An automobile (American English: car; British English: motor vehicle) is a wheeled motor vehicle for transporting people. Automobiles are generally powered by internal combustion engines, running on gasoline or other fuels; they may also use steam engines or electric motors. The design and development of automobiles is the domain of automotive engineering, an important branch of mechanical engineering.
The automobile changed society in the United States dramatically during the 1920s. It was the backbone of a new consumer goods-oriented economy, generating one out of every six jobs and becoming one of the biggest consumers of industrial products like petroleum and steel. In the process, it spawned ancillary industries, such as rubber and plastics, that made a huge contribution to American life. It also drove the construction of improved roads, prompted new jobs in the transportation industry and provided access to more distant jobs for people who could not be reached by public transportation.
Automakers innovated mass production techniques in the 1920s, and Ford, General Motors, and Chrysler became the dominant manufacturers of automobiles. They funneled most of their resources into producing for the war effort during World War II, and afterward the automobile industry consolidated in a handful of global companies that produced cars at competitive prices.
A major factor in the consolidation of the auto industry was the introduction of the automobile assembly line, which enabled mass production of automobiles in a very efficient manner. However, the automobile itself was not invented by a single individual; its history stretches back to the 15th century, when Leonardo Da Vinci created theoretical plans for transport vehicles. Various inventors developed steam, electric and gasoline powered automobiles throughout the 1800s, with the first modern motorcars having been perfected in Germany and France by men like Gottlieb Daimler, Karl Benz and Nicolaus Otto.
The automobile revolutionized the way we live, work and play. Today, it is virtually impossible to imagine a life without an automobile. But there are downsides to owning and driving an automobile.
Limitations in Urban Areas: In densely populated cities, having a car can be inconvenient.

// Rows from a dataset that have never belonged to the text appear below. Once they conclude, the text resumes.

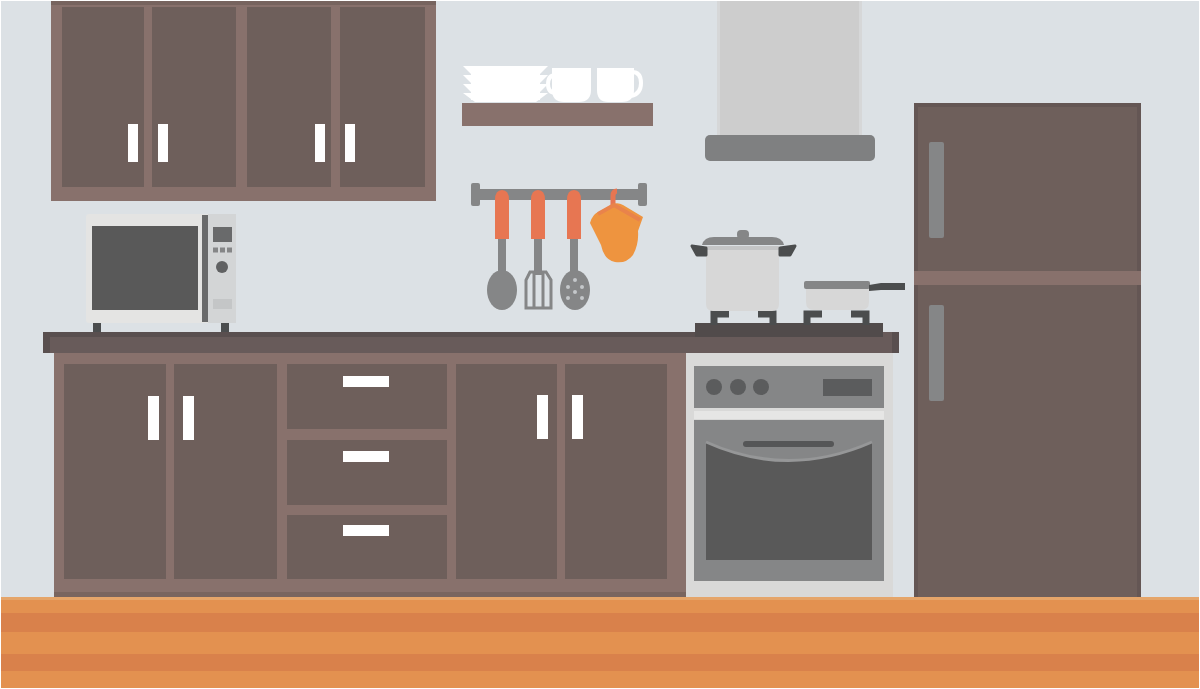
<!DOCTYPE html>
<html lang="en">
<head>
<meta charset="utf-8">
<title>Kitchen interior</title>
<style>
:root{--wall:#dce1e5;--wood:#6e5f5b;--frame:#88716c;--counter:#685b5a;--counter-edge:#594f4f;--white:#fff;--steel:#858687;--steel-dark:#696a6b;--glass:#595959;--light:#d7d7d7;--pale:#e4e4e3;--floor:#e39150;--floor-dark:#d9814b;--handle:#e77652;--mitt:#ee943f;--dark:#4b4d4e}
html,body{margin:0;height:100%;overflow:hidden;background:var(--white)}
svg{display:block;width:1200px;height:689px}
.wood{fill:var(--wood)}.frame{fill:var(--frame)}.white{fill:var(--white)}.steel{fill:var(--steel)}.steel-dark{fill:var(--steel-dark)}.glass{fill:var(--glass)}.light{fill:var(--light)}.pale{fill:var(--pale)}.dark{fill:var(--dark)}.grip{fill:var(--handle)}
.line{fill:none;stroke:var(--steel)}
</style>
</head>
<body>
<svg viewBox="0 0 1200 689" role="img" aria-label="Flat illustration of a kitchen with brown cabinets, a stove and a fridge">
<defs>
<rect id="door-pull" class="white" width="11" height="44"/>
<rect id="wall-pull" class="white" width="10" height="38"/>
<rect id="drawer-pull" class="white" width="46" height="11"/>
<g id="utensil-grip"><path class="grip" d="M-7 200q0-10 7-10t7 10v39H-7z"/><rect class="steel" x="-4" y="239" width="8" height="36"/></g>
<path id="burner" d="M0 325v-11h15M59 325v-11H44" fill="none" stroke="#4b4d4e" stroke-width="7"/>
</defs>

<g id="room">
<rect x="1" y="1" width="1198" height="597" fill="var(--wall)"/>
<rect x="1" y="598" width="1198" height="90" fill="var(--floor)"/>
<rect x="1" y="613" width="1198" height="19" fill="var(--floor-dark)"/>
<rect x="1" y="654" width="1198" height="17" fill="var(--floor-dark)"/>
<rect x="1" y="597" width="1198" height="3" fill="#e5a56a"/>
</g>

<g id="wall-cabinet">
<rect class="frame" x="51" y="1" width="385" height="200"/>
<rect class="wood" x="62" y="7" width="82" height="180"/>
<rect class="wood" x="152" y="7" width="84" height="180"/>
<rect class="wood" x="247" y="7" width="84" height="180"/>
<rect class="wood" x="340" y="7" width="85" height="180"/>
<rect x="51" y="1" width="385" height="4" fill="#77645f"/>
<use href="#wall-pull" x="128" y="124"/><use href="#wall-pull" x="158" y="124"/>
<use href="#wall-pull" x="315" y="124"/><use href="#wall-pull" x="345" y="124"/>
</g>

<g id="shelf">
<g id="plates" class="white">
<path d="M463 66h85l-8 8h-69zM463 75h85l-8 8h-69zM463 84h85l-8 8h-69zM463 93h85l-12 9h-61z"/>
<rect x="471" y="70" width="69" height="30"/>
</g>
<g id="cups">
<path class="white" d="M552 68h39v22q0 12-12 12h-15q-12 0-12-12zM597 68h37v22q0 12-12 12h-14q-11 0-11-12z"/>
<path d="M556 75q-8 0-8 9t8 9M632 72q9 0 9 11t-10 13" fill="none" stroke="#fff" stroke-width="4"/>
</g>
<rect class="frame" x="462" y="103" width="191" height="23"/>
</g>

<g id="utensil-rail">
<rect class="steel" x="476" y="189" width="166" height="11"/>
<rect class="steel" x="471" y="183" width="9" height="23" rx="2"/>
<rect class="steel" x="638" y="183" width="9" height="23" rx="2"/>
<use href="#utensil-grip" x="502"/><use href="#utensil-grip" x="538"/><use href="#utensil-grip" x="574"/>
<ellipse id="spoon" class="steel" cx="502" cy="290" rx="15" ry="20"/>
<path id="spatula" class="line" stroke-width="3" d="M530 272h16l5 8v28h-25v-28zM534 273v35M543 273v35"/>
<g id="skimmer">
<ellipse class="steel" cx="575" cy="290" rx="15" ry="20"/>
<g fill="#c5c8ca"><circle cx="575" cy="280" r="2"/><circle cx="568" cy="287" r="2"/><circle cx="582" cy="287" r="2"/><circle cx="575" cy="292" r="2"/><circle cx="568" cy="298" r="2"/><circle cx="582" cy="298" r="2"/></g>
</g>
<g id="oven-mitt">
<path d="M613 206v-10q0-5 4-5" fill="none" stroke="#e77652" stroke-width="5"/>
<path fill="var(--mitt)" d="M599 212l14-8q5-2 10 1l20 12-5 14q1 13-5 24-7 9-18 7-11-2-14-17l-11-22q3-10 9-11z"/>
<path d="M598 214l16-9 26 15" fill="none" stroke="#e9834b" stroke-width="4"/>
</g>
</g>

<g id="extractor-hood">
<rect x="717" y="1" width="145" height="136" fill="#cdcdcd"/>
<rect x="717" y="1" width="3" height="136" fill="#d6d7d8"/><rect x="859" y="1" width="3" height="136" fill="#d6d7d8"/>
<rect x="705" y="135" width="170" height="26" rx="5" fill="#7f8081"/>
</g>

<g id="microwave">
<rect class="dark" x="93" y="321" width="8" height="11"/><rect class="dark" x="221" y="321" width="8" height="11"/>
<rect class="pale" x="86" y="214" width="150" height="109" rx="3"/>
<rect x="208" y="214" width="28" height="109" fill="#d3d5d6"/>
<rect class="glass" x="92" y="226" width="106" height="84"/>
<rect class="steel-dark" x="202" y="215" width="6" height="107"/>
<rect class="steel-dark" x="213" y="227" width="19" height="15"/>
<path d="M213 250h19" stroke="#858687" stroke-width="5" stroke-dasharray="5 2"/>
<circle cx="222" cy="267" r="6" fill="#606162"/>
<rect x="213" y="299" width="19" height="10" fill="#c4c6c7"/>
</g>

<g id="base-cabinets">
<rect class="frame" x="54" y="350" width="632" height="247"/>
<rect x="54" y="592" width="632" height="5" fill="#79655f"/>
<rect class="wood" x="64" y="364" width="102" height="215"/>
<rect class="wood" x="174" y="364" width="103" height="215"/>
<rect class="wood" x="287" y="364" width="160" height="65"/>
<rect class="wood" x="287" y="440" width="160" height="65"/>
<rect class="wood" x="287" y="515" width="160" height="64"/>
<rect class="wood" x="456" y="364" width="101" height="215"/>
<rect class="wood" x="565" y="364" width="102" height="215"/>
<use href="#door-pull" x="148" y="396"/><use href="#door-pull" x="183" y="396"/>
<use href="#door-pull" x="537" y="395"/><use href="#door-pull" x="572" y="395"/>
<use href="#drawer-pull" x="343" y="376"/><use href="#drawer-pull" x="343" y="451"/><use href="#drawer-pull" x="343" y="525"/>
</g>

<g id="oven">
<rect x="686" y="350" width="207" height="247" fill="#d9d9d8"/>
<rect class="steel" x="694" y="366" width="190" height="42"/>
<g fill="#5b5c5d"><circle cx="714" cy="387" r="8"/><circle cx="738" cy="387" r="8"/><circle cx="761" cy="387" r="8"/><rect x="823" y="379" width="49" height="17"/></g>
<rect x="694" y="411" width="190" height="8" fill="#e6e6e5"/>
<rect class="steel" x="694" y="420" width="190" height="161"/>
<path class="glass" d="M706 442q82 37 166 0v118H706z"/>
<path d="M706 442q82 37 166 0" fill="none" stroke="#969798" stroke-width="3"/>
<rect x="743" y="441" width="91" height="6" rx="3" fill="#555657"/>
</g>

<g id="worktop">
<rect x="43" y="332" width="856" height="21" fill="var(--counter)"/>
<path d="M43 332h652v5H50v16h-7z" fill="var(--counter-edge)"/>
<rect x="892" y="332" width="7" height="21" fill="var(--counter-edge)"/>
<rect x="695" y="323" width="188" height="14" fill="#514b4b"/>
<use href="#burner" x="714"/><use href="#burner" x="807"/>
</g>

<g id="stock-pot">
<path class="light" d="M706 246h73v58q0 7-7 7h-59q-7 0-7-7z"/>
<rect x="706" y="246" width="73" height="4" fill="#c4c5c6"/>
<path d="M692 246l5 9h9v-7zM795 246l-5 9h-10v-7z" fill="#4b4d4e" stroke="#4b4d4e" stroke-width="3" stroke-linejoin="round"/>
<path class="steel" d="M702 245q2-8 12-8h58q10 0 12 8z"/>
<rect class="steel" x="737" y="230" width="12" height="9" rx="4"/>
</g>

<g id="frying-pan">
<path class="light" d="M806 285h63v17q0 8-8 8h-47q-8 0-8-8z"/>
<rect class="steel" x="804" y="281" width="66" height="8" rx="2"/>
<path class="dark" d="M869 285l12-2h24v7h-24l-12 1z"/>
</g>

<g id="fridge">
<rect class="wood" x="914" y="103" width="227" height="494"/>
<path d="M914 103h227v494h-4V107H918v490h-4z" fill="#645654"/>
<rect class="frame" x="914" y="271" width="227" height="14"/>
<rect class="steel" x="929" y="142" width="15" height="96" rx="2"/>
<rect class="steel" x="929" y="305" width="15" height="96" rx="2"/>
</g>
</svg>
</body>
</html>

Narrow streets and traffic jams can make driving a hassle, as can finding parking spots in the city. In addition, maintenance costs can be high.
Enhanced Social Connectivity: Owning a car makes it easier to maintain social connections, as it allows you to visit friends and family who live far away. It can also be safer than relying on public transit, especially late at night or when it is raining.
The automobile was a great force for change in twentieth-century America, but it has been eclipsed by other forces. New technologies are now charting the course for America, and the era of the automobile is slowly merging into the Age of Electronics. The future will be shaped by these emerging trends. The automobile industry is already focusing on developing hybrid and fuel-efficient automobiles to respond to concerns about pollution, oil reserves, and energy costs.